- Opening Delimiter -

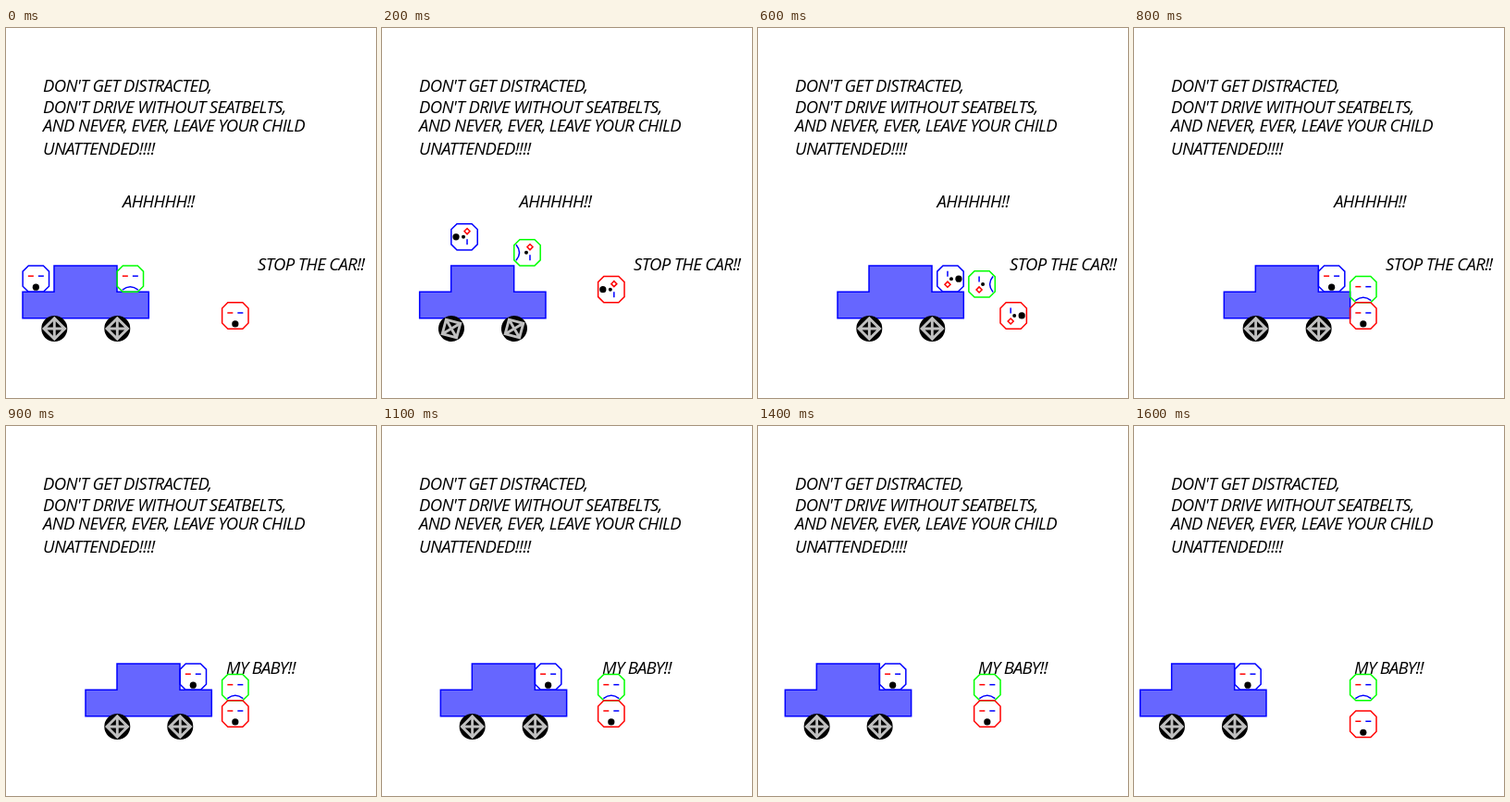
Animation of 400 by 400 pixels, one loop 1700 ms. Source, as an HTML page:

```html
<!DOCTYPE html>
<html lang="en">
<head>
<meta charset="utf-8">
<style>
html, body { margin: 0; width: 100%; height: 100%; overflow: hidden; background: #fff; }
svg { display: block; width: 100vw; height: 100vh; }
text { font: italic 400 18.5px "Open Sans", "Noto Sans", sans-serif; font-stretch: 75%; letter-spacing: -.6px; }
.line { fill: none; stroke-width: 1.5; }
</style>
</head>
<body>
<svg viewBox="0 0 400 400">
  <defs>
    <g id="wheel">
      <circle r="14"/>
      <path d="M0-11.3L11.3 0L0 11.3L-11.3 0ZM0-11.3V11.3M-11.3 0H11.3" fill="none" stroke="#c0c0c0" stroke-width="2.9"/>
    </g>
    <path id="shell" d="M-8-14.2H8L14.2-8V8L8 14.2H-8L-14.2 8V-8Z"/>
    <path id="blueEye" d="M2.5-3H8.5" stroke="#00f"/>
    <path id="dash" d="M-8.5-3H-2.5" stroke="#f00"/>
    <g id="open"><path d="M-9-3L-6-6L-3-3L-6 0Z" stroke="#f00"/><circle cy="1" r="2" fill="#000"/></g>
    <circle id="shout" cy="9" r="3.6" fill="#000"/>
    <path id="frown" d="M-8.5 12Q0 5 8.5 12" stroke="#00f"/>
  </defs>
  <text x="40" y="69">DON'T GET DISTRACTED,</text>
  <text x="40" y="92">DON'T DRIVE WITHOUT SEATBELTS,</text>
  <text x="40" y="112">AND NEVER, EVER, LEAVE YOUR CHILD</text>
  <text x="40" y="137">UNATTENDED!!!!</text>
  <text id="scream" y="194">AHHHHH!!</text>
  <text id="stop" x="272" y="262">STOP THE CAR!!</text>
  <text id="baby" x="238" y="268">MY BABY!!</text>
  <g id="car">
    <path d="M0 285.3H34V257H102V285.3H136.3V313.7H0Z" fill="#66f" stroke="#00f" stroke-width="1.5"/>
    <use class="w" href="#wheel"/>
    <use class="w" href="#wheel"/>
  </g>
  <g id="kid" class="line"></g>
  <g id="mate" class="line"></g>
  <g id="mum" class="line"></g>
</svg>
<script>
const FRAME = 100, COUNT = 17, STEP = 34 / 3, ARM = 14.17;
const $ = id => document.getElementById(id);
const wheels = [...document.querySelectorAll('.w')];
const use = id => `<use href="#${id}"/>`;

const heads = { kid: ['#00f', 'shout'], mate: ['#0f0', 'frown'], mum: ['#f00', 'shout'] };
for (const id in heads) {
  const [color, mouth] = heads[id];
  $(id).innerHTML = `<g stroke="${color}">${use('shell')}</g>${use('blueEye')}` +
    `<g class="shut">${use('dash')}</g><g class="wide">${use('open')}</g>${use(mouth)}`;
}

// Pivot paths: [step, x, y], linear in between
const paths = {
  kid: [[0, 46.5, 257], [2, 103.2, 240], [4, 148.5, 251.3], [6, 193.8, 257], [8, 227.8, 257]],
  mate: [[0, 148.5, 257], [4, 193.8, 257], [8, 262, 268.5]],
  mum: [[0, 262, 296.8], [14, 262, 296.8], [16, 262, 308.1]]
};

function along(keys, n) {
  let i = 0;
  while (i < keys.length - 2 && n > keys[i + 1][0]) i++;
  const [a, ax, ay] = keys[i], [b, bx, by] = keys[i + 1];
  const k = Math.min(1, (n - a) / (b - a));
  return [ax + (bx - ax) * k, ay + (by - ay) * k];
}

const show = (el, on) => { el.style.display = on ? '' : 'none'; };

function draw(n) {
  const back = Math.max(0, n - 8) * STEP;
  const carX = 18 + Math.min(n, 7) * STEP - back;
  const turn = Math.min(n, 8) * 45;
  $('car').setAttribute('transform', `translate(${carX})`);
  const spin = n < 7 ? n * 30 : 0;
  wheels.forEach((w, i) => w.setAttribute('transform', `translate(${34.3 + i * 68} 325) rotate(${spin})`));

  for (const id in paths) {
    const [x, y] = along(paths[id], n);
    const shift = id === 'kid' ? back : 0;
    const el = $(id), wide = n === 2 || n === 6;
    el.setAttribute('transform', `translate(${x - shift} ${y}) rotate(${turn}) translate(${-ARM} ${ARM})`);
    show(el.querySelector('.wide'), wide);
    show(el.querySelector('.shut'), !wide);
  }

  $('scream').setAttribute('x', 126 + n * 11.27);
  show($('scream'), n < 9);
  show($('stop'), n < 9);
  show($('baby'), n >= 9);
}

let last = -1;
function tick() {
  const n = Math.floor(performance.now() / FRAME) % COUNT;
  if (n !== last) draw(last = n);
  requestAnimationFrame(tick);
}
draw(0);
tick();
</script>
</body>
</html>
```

- Closing Delimiter -

**DIRECTIONS FOR THIS TASK**
Set down the material above exactly as written, but not the pictures.

**RESPONSE TO THIS EXERCISE**
Animation of 400 by 400 pixels, one loop 1700 ms. Source, as an HTML page:

```html
<!DOCTYPE html>
<html lang="en">
<head>
<meta charset="utf-8">
<style>
html, body { margin: 0; width: 100%; height: 100%; overflow: hidden; background: #fff; }
svg { display: block; width: 100vw; height: 100vh; }
text { font: italic 400 18.5px "Open Sans", "Noto Sans", sans-serif; font-stretch: 75%; letter-spacing: -.6px; }
.line { fill: none; stroke-width: 1.5; }
</style>
</head>
<body>
<svg viewBox="0 0 400 400">
  <defs>
    <g id="wheel">
      <circle r="14"/>
      <path d="M0-11.3L11.3 0L0 11.3L-11.3 0ZM0-11.3V11.3M-11.3 0H11.3" fill="none" stroke="#c0c0c0" stroke-width="2.9"/>
    </g>
    <path id="shell" d="M-8-14.2H8L14.2-8V8L8 14.2H-8L-14.2 8V-8Z"/>
    <path id="blueEye" d="M2.5-3H8.5" stroke="#00f"/>
    <path id="dash" d="M-8.5-3H-2.5" stroke="#f00"/>
    <g id="open"><path d="M-9-3L-6-6L-3-3L-6 0Z" stroke="#f00"/><circle cy="1" r="2" fill="#000"/></g>
    <circle id="shout" cy="9" r="3.6" fill="#000"/>
    <path id="frown" d="M-8.5 12Q0 5 8.5 12" stroke="#00f"/>
  </defs>
  <text x="40" y="69">DON'T GET DISTRACTED,</text>
  <text x="40" y="92">DON'T DRIVE WITHOUT SEATBELTS,</text>
  <text x="40" y="112">AND NEVER, EVER, LEAVE YOUR CHILD</text>
  <text x="40" y="137">UNATTENDED!!!!</text>
  <text id="scream" y="194">AHHHHH!!</text>
  <text id="stop" x="272" y="262">STOP THE CAR!!</text>
  <text id="baby" x="238" y="268">MY BABY!!</text>
  <g id="car">
    <path d="M0 285.3H34V257H102V285.3H136.3V313.7H0Z" fill="#66f" stroke="#00f" stroke-width="1.5"/>
    <use class="w" href="#wheel"/>
    <use class="w" href="#wheel"/>
  </g>
  <g id="kid" class="line"></g>
  <g id="mate" class="line"></g>
  <g id="mum" class="line"></g>
</svg>
<script>
const FRAME = 100, COUNT = 17, STEP = 34 / 3, ARM = 14.17;
const $ = id => document.getElementById(id);
const wheels = [...document.querySelectorAll('.w')];
const use = id => `<use href="#${id}"/>`;

const heads = { kid: ['#00f', 'shout'], mate: ['#0f0', 'frown'], mum: ['#f00', 'shout'] };
for (const id in heads) {
  const [color, mouth] = heads[id];
  $(id).innerHTML = `<g stroke="${color}">${use('shell')}</g>${use('blueEye')}` +
    `<g class="shut">${use('dash')}</g><g class="wide">${use('open')}</g>${use(mouth)}`;
}

// Pivot paths: [step, x, y], linear in between
const paths = {
  kid: [[0, 46.5, 257], [2, 103.2, 240], [4, 148.5, 251.3], [6, 193.8, 257], [8, 227.8, 257]],
  mate: [[0, 148.5, 257], [4, 193.8, 257], [8, 262, 268.5]],
  mum: [[0, 262, 296.8], [14, 262, 296.8], [16, 262, 308.1]]
};

function along(keys, n) {
  let i = 0;
  while (i < keys.length - 2 && n > keys[i + 1][0]) i++;
  const [a, ax, ay] = keys[i], [b, bx, by] = keys[i + 1];
  const k = Math.min(1, (n - a) / (b - a));
  return [ax + (bx - ax) * k, ay + (by - ay) * k];
}

const show = (el, on) => { el.style.display = on ? '' : 'none'; };

function draw(n) {
  const back = Math.max(0, n - 8) * STEP;
  const carX = 18 + Math.min(n, 7) * STEP - back;
  const turn = Math.min(n, 8) * 45;
  $('car').setAttribute('transform', `translate(${carX})`);
  const spin = n < 7 ? n * 30 : 0;
  wheels.forEach((w, i) => w.setAttribute('transform', `translate(${34.3 + i * 68} 325) rotate(${spin})`));

  for (const id in paths) {
    const [x, y] = along(paths[id], n);
    const shift = id === 'kid' ? back : 0;
    const el = $(id), wide = n === 2 || n === 6;
    el.setAttribute('transform', `translate(${x - shift} ${y}) rotate(${turn}) translate(${-ARM} ${ARM})`);
    show(el.querySelector('.wide'), wide);
    show(el.querySelector('.shut'), !wide);
  }

  $('scream').setAttribute('x', 126 + n * 11.27);
  show($('scream'), n < 9);
  show($('stop'), n < 9);
  show($('baby'), n >= 9);
}

let last = -1;
function tick() {
  const n = Math.floor(performance.now() / FRAME) % COUNT;
  if (n !== last) draw(last = n);
  requestAnimationFrame(tick);
}
draw(0);
tick();
</script>
</body>
</html>
```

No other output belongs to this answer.